US varsities feel the sting
New York: At Wright State University in Ohio, the French horn and tuba professors are out. So is the accomplished swimming team.
At Kansas state, Italian classes are going the way of the Roman Empire.
And at the University of Central Missouri, The Muleskinner, the bi-weekly campus newspaper, is publishing online-only this year, saving $35,000 in printing costs.
Just as many universities believed that the financial wreckage left by the 2008 recession was behind them, campuses across the country have been forced to make new rounds of cuts, this time brought on, in large part, by a loss of international students.

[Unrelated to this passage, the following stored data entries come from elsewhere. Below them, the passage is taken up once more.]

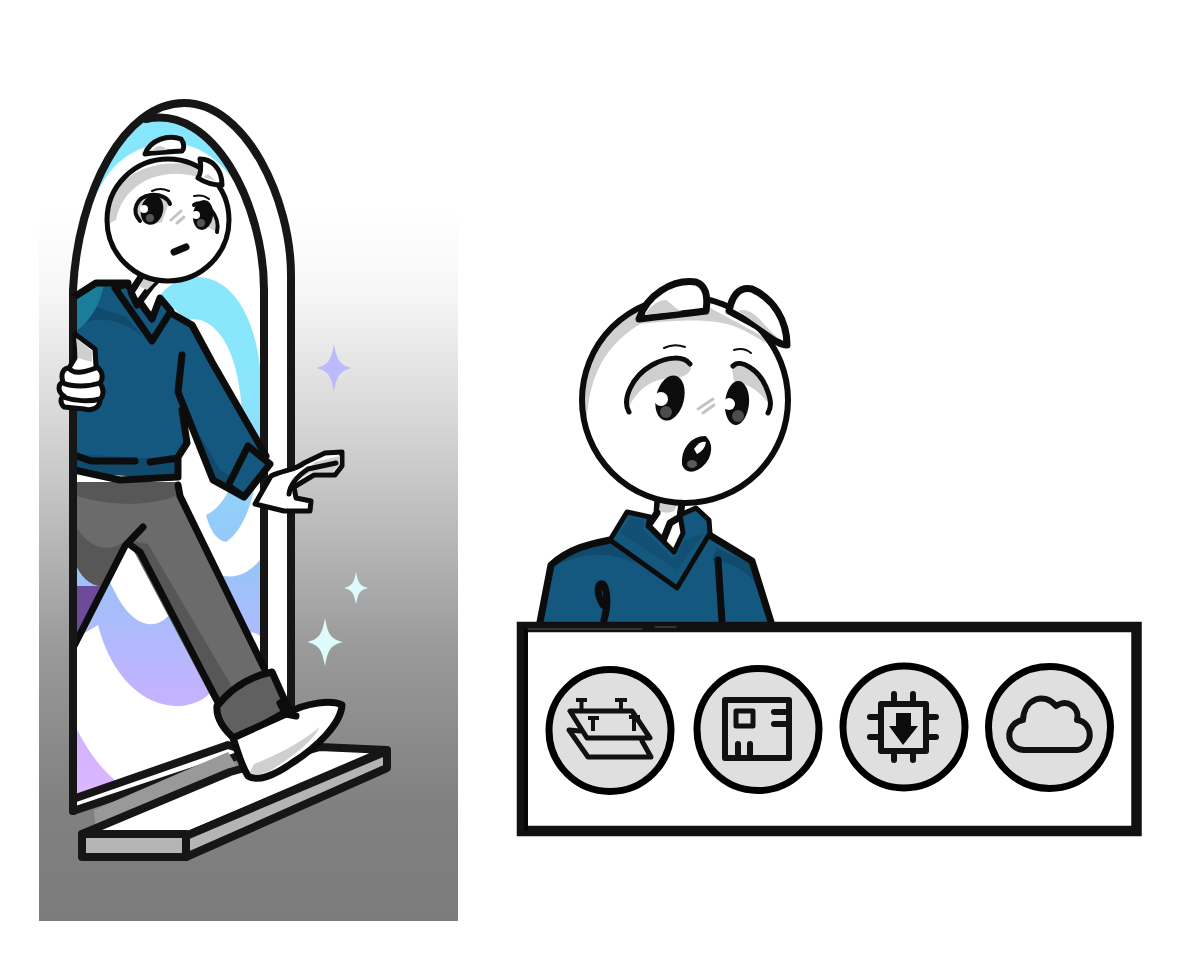
<!DOCTYPE html>
<html lang="en">
<head>
<meta charset="utf-8">
<title>Through the portal</title>
<style>
:root{--ink:#0c0c0c;--line:#161616;--paper:#fff;--sweater:#14587f;--sweater-dark:#104a6c;--trousers:#6b6b6b;--trousers-dark:#575757;--shade:#cfcfcf;--step:#b4b4b4;--badge:#dfdfdf;--aqua:#8be9fa;--lilac:#bdb9fd;--mint:#dcfbfa}
html,body{margin:0;background:var(--paper);overflow:hidden}
svg{display:block;width:1198px;height:959px}
.outline{fill:none;stroke:var(--line);stroke-width:8;stroke-linejoin:round;stroke-linecap:round}
.ink{stroke:var(--ink);stroke-width:7;stroke-linejoin:round;stroke-linecap:round}
.thin{stroke-width:5}
.hair{fill:none;stroke:var(--ink);stroke-width:2;stroke-linecap:round}
.none{fill:none}
.paper{fill:var(--paper)}
.shade{fill:var(--shade)}
.sweater{fill:var(--sweater)}
.sweater-dark{fill:var(--sweater-dark)}
.trousers{fill:var(--trousers)}
.trousers-dark{fill:var(--trousers-dark)}
.black{fill:var(--ink)}
.glint{fill:none;stroke:#c4c4c4;stroke-width:3;stroke-linecap:round}
.badge{fill:var(--badge);stroke:#000;stroke-width:7}
.icon{fill:none;stroke:#111;stroke-width:6;stroke-linejoin:round;stroke-linecap:round}
</style>
</head>
<body>
<svg viewBox="0 0 1198 959" role="img" aria-label="A round-headed figure steps out of a portal; beside it the figure stands behind a panel of four technology icons">
<defs>
<linearGradient id="backdrop" x1="0" y1="0" x2="0" y2="1">
<stop offset="0" stop-color="#fff"/><stop offset=".12" stop-color="#f6f6f6"/><stop offset=".36" stop-color="#cbcbcb"/><stop offset=".62" stop-color="#999"/><stop offset=".84" stop-color="#808080"/><stop offset="1" stop-color="#7c7c7c"/>
</linearGradient>
<linearGradient id="swirl" gradientUnits="userSpaceOnUse" x1="0" y1="120" x2="0" y2="790">
<stop offset="0" stop-color="#86e6fb"/><stop offset=".4" stop-color="#8be6fc"/><stop offset=".66" stop-color="#96c4f8"/><stop offset=".86" stop-color="#c4b2ff"/><stop offset="1" stop-color="#ddb6ff"/>
</linearGradient>
<clipPath id="portal-opening"><path d="M73 811V290C76 226 102 150 146 119C214 104 264 206 264 290V735Z"/></clipPath>
<clipPath id="walker-head"><circle cx="168" cy="220" r="60"/></clipPath>
<clipPath id="presenter-head"><circle cx="685" cy="400" r="103"/></clipPath>
<path id="sparkle" d="M0-24C3-7 6-3 18 0C6 3 3 7 0 24C-3 7-6 3-18 0C-6-3-3-7 0-24Z"/>
</defs>

<rect id="backdrop-panel" x="39" y="210" width="419" height="711" fill="url(#backdrop)"/>

<g id="portal">
<path class="paper" d="M73 811V290C78 190 125 103 184 103C246 103 291 200 291 275V735L73 811Z"/>
<g clip-path="url(#portal-opening)" fill="url(#swirl)">
<path d="M98 192C112 160 140 142 175 143C208 146 234 172 248 208L230 110H140L90 160Z"/>
<path d="M160 295C178 274 204 272 224 286C250 306 262 350 262 400C262 470 252 525 226 542C216 540 210 530 206 515C238 500 246 440 240 392C234 345 214 314 186 320Z"/>
<path d="M73 520C92 548 108 578 118 598C134 626 158 636 176 606L210 570C232 584 250 574 264 555V640C248 622 240 640 232 660C218 694 198 707 174 706C134 703 108 665 98 625L73 640Z"/>
<path d="M73 722C88 752 103 772 120 784L73 805Z"/>
</g>
<path class="outline" d="M73 811V290C78 190 125 103 184 103C246 103 291 200 291 275V710"/>
<path class="outline" d="M146 119C214 104 264 206 264 290V680"/>
</g>

<g id="step">
<path class="paper outline" style="fill:var(--paper)" d="M73 811V799L228 745L250 752Z"/>
<path class="step-back" fill="#999" d="M94 810L228 752L240 772L96 830Z"/>
<path class="outline" style="fill:var(--paper)" d="M82 834L230 772L320 747L387 750L186 836Z"/>
<path class="outline" style="fill:var(--step)" d="M186 836L387 751V768L186 857Z"/>
<path class="outline" style="fill:var(--step)" d="M82 834H186V857H82Z"/>
</g>

<g id="walker">
<g id="walker-legs">
<path fill="#6d4b9a" d="M75 586H107L74 648Z"/>
<path class="trousers" d="M74 482H176L180 495L266 670L217 708L129 542L106 586C88 582 78 555 74 520Z"/>
<path class="trousers-dark" d="M74 482H174L176 496C145 508 105 505 74 495ZM124 542C106 555 84 545 74 522V560C80 578 92 588 106 586ZM129 540L148 544L238 697L217 708Z"/>
<path class="ink none" d="M178 485L180 496L264 668M74 646L125 546L143 527M129 544L140 552L219 704"/>
<path class="ink" fill="#606060" d="M217 706C232 687 252 676 272 672L289 710L236 740C224 730 216 718 217 706Z"/>
<path class="ink paper" d="M233 738L286 714C306 702 332 700 342 705C341 724 316 748 292 763C274 776 257 782 248 776C241 765 238 752 233 738Z"/>
<path class="shade" d="M254 764C274 756 296 746 320 727C312 743 290 758 273 769C264 775 254 776 250 772Z"/>
<path class="ink none" d="M286 714L280 703M286 714L296 716"/>
</g>

<g id="walker-sweater">
<path class="sweater" d="M73 297L94 283H126L153 339L169 315L190 324L212 362L268 464L243 497L213 480L183 412L187 445L178 458V478L73 472Z"/>
<path class="sweater-dark" d="M73 454L178 460V480L73 472ZM76 325C105 312 135 325 150 345L126 317L94 306ZM182 405L214 480L243 497L250 487L220 470Z"/>
<path fill="#1b7d9c" d="M73 297L94 283H104C101 306 86 326 73 333Z"/>
<path class="ink none" d="M74 297L96 283H128M169 312L192 325L212 362L266 456M182 355L178 392L213 480L242 496M182 410L187 443L178 457V476M74 455L91 461H135M150 462L178 458M74 470L120 480L178 477"/>
<path class="ink sweater" d="M248 446L270 464L244 497L228 486Z"/>
<path class="ink sweater" d="M115 288L127 284L152 319L160 298L171 311L152 341Z"/>
</g>

<path class="outline" d="M73 300V811"/>

<g id="walker-hands">
<path class="ink paper thin" d="M255 504L271 476C284 470 296 470 304 463L325 453L342 452V466L335 475H314L294 487L296 498L311 501L310 511H284Z"/>
<path class="shade" d="M315 462L340 456V464L333 472H312L296 481Z"/>
<path class="ink none thin" d="M289 494C290 485 296 477 308 469L336 463"/>
<path class="ink paper thin" d="M75 334L95 349L96 366C104 372 103 379 100 383C104 389 104 395 100 400C100 408 92 411 84 409L64 407C59 402 61 397 64 396C57 391 58 384 63 382C60 373 64 368 69 368L75 358Z"/>
<path class="shade" d="M76 338L92 351V362L78 358Z"/>
<path class="ink none thin" d="M69 368C74 376 88 371 96 368M63 383C72 387 88 387 100 383M63 397C74 401 90 402 100 399"/>
</g>

<g id="walker-face">
<path class="ink paper" d="M143 274L131 292L137 305L152 285L159 278"/>
<path class="shade" d="M145 277L156 281L147 290L139 286Z"/>
<circle class="paper" cx="168" cy="220" r="60"/>
<path class="shade" clip-path="url(#walker-head)" d="M106 225C108 174 150 160 190 164L215 185C178 162 125 175 116 220Z"/>
<circle class="ink none thin" cx="168" cy="220" r="61"/>
<path class="ink paper thin" d="M145 154C150 140 168 134 181 139C185 144 184 149 182 151C168 152 158 152 145 154Z"/>
<path class="shade" d="M152 151C156 145 163 144 167 150Z"/>
<path class="ink paper thin" d="M200 159C211 159 222 168 222 185C214 185 207 184 198 178C202 172 201 165 200 159Z"/>
<path class="shade" d="M203 177L208 174L216 181Z"/>
<path class="shade" d="M136 212C138 196 158 192 169 202L162 222C150 226 140 224 136 212ZM194 204C206 198 220 214 217 232L204 225Z"/>
<ellipse class="black" cx="152" cy="210" rx="11" ry="15" transform="rotate(14 152 210)"/>
<ellipse class="black" cx="203" cy="215" rx="10" ry="15" transform="rotate(8 203 215)"/>
<circle class="paper" cx="144" cy="209" r="4"/><circle class="paper" cx="196" cy="215" r="4"/>
<circle fill="#555" cx="150" cy="218" r="4"/><circle fill="#555" cx="201" cy="223" r="4"/>
<path class="ink none" style="stroke-width:4" d="M140 221C131 211 136 197 151 195C160 194 168 198 170 204M194 205C204 198 221 215 217 232"/>
<path class="hair" d="M152 191Q160 187 169 191M194 196Q203 194 209 199"/>
<path class="glint" d="M171 220L181 211M177 223L184 217"/>
<path class="ink none" d="M174 252L186 247"/>
</g>
</g>

<g id="sparkles">
<use href="#sparkle" transform="translate(334 368)" fill="var(--lilac)"/>
<use href="#sparkle" transform="translate(356 588) scale(.68)" fill="var(--mint)"/>
<use href="#sparkle" transform="translate(325 642)" fill="var(--mint)"/>
</g>

<g id="presenter">
<path class="sweater" d="M540 624L551 565C570 548 590 544 610 540L625 512L655 518L677 586L710 535L752 561L771 624Z"/>
<path class="sweater-dark" d="M551 568C580 552 608 550 640 565L665 588L612 540C590 544 570 548 551 565ZM716 548L754 565L762 592C750 572 735 563 712 560Z"/>
<path class="ink none" d="M540 622L551 565C570 548 590 544 610 540M711 536L752 561L771 622M604 620C608 608 608 590 603 584C597 582 596 593 603 605M718 560L722 622"/>
<path class="ink paper" d="M658 498L657 513L648 526L663 541L670 523L680 517L682 503"/>
<path class="shade" d="M660 502H679L674 511C668 514 662 513 659 510Z"/>
<path class="ink sweater" style="stroke-width:5" d="M610 540L627 512L650 517L648 526L674 552L683 533L680 515L696 508L709 520L710 533L677 588Z"/>
<path class="sweater-dark" d="M620 533L630 518L644 520L643 529L672 559L677 556L684 541L705 532L677 570Z" opacity=".55"/>
<circle class="paper" cx="685" cy="400" r="103"/>
<path class="shade" clip-path="url(#presenter-head)" d="M580 430C576 345 625 292 690 297L788 350L764 342C735 325 725 315 640 324C598 350 588 385 586 430Z"/>
<circle class="ink none" style="stroke-width:6" cx="685" cy="400" r="103"/>
<g id="presenter-hair">
<path class="ink paper" d="M639 319C647 295 672 279 696 282C707 286 708 298 706 311C684 314 661 316 639 319Z"/>
<path class="shade" d="M645 315C650 306 658 300 666 300C672 304 677 310 682 311Z"/>
<path class="ink paper" d="M729 311C732 296 739 286 752 289C774 299 787 321 787 345C775 345 766 330 753 324Z"/>
<path class="shade" d="M738 311C748 307 757 316 765 325L778 339Z"/>
</g>
<g id="presenter-face">
<path class="shade" d="M628 408C627 380 652 356 678 360L690 364C694 370 686 378 674 378C650 378 638 390 628 408ZM732 368C750 358 769 383 770 405C760 393 752 384 734 382Z"/>
<ellipse class="black" cx="670" cy="398" rx="14" ry="23" transform="rotate(14 670 398)"/>
<ellipse class="black" cx="737" cy="403" rx="12" ry="22" transform="rotate(5 737 403)"/>
<circle class="paper" cx="661" cy="399" r="7"/><circle class="paper" cx="729" cy="404" r="6"/>
<circle fill="#4c4c4c" cx="666" cy="412" r="6"/><circle fill="#4c4c4c" cx="738" cy="416" r="6"/>
<path class="ink none thin" d="M629 412C622 400 631 377 652 365C668 356 684 356 690 364M733 366C740 358 759 370 766 387C771 399 772 406 768 413"/>
<path class="hair" d="M664 348Q674 343 685 347M734 350Q744 347 751 353"/>
<path class="glint" d="M698 409L713 399M703 413L714 405"/>
<path class="ink black" style="stroke-width:4" d="M684 464C683 450 692 438 705 438C713 447 709 461 697 468C691 471 686 470 684 464Z"/>
<path class="paper" d="M694 449Q700 440 706 442Q705 450 697 454Z"/>
<ellipse fill="#5a5a5a" cx="692" cy="464" rx="5" ry="4"/>
</g>
</g>

<g id="technology-panel">
<rect x="522" y="627" width="614.5" height="204" fill="var(--paper)" stroke="#111" stroke-width="10.5"/>
<path d="M526 628V831" stroke="#050505" stroke-width="4"/>
<path class="hair" style="stroke:#555;stroke-width:1" d="M528 629H642M655 627H676"/>
<g id="sensor-layers">
<circle class="badge" cx="610" cy="730.5" r="61"/>
<path class="icon" style="stroke-width:5" d="M570 711H632L650 738H587ZM580 731L569 730L588 757H651L642 741"/>
<path class="icon" style="stroke-width:4;stroke-linecap:butt" d="M576 700H587M581.5 700V711M615 700H627M621 700V711M588 718H599M593 718V731M629 717H640M634 717V731"/>
</g>
<g id="circuit-board">
<circle class="badge" cx="758" cy="729.5" r="61"/>
<rect class="icon" x="725" y="700" width="64" height="58"/>
<rect class="icon" style="stroke-width:5" x="736" y="711" width="17" height="15"/>
<path class="icon" d="M774 712H787M774 724H787M738 744V756M750 744V756"/>
</g>
<g id="chip-download">
<circle class="badge" cx="904" cy="727" r="61"/>
<path class="icon" d="M894 694V703M913 694V703M894 752V760M913 752V760M870 717H881M870 737H881M926 717H936M926 737H936"/>
<rect class="icon" x="881" y="704" width="45" height="47"/>
<path class="black" d="M896 713H911V726H918L903 745L889 726H896Z"/>
</g>
<g id="cloud">
<circle class="badge" cx="1049.5" cy="727.5" r="61"/>
<path class="icon" d="M1024 750C1004 749 1005 723 1023 720C1024 698 1045 692 1056 706C1068 698 1080 708 1077 720C1094 722 1094 748 1077 750Z"/>
</g>
</g>
</svg>
</body>
</html>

Schools in the Midwest have been particularly hard hit - many of them non-flagship public universities that had come to rely heavily on tuition from foreign students.
The downturn follows a decade of explosive growth in foreign student enrollment, which now tops 1 million at US colleges and educational training programmes, and supplies $39 billion in revenue.
International enrollment began to flatten in 2016, partly because of changing conditions abroad and the increasing lure of schools in Canada, Australia and other English-speaking countries.
And since President Trump was elected, college administrators say, his rhetoric and more restrictive views on immigration have made the US even less attractive to international students. The Trump administration is more closely scrutinising visa applications.
New York Times News Service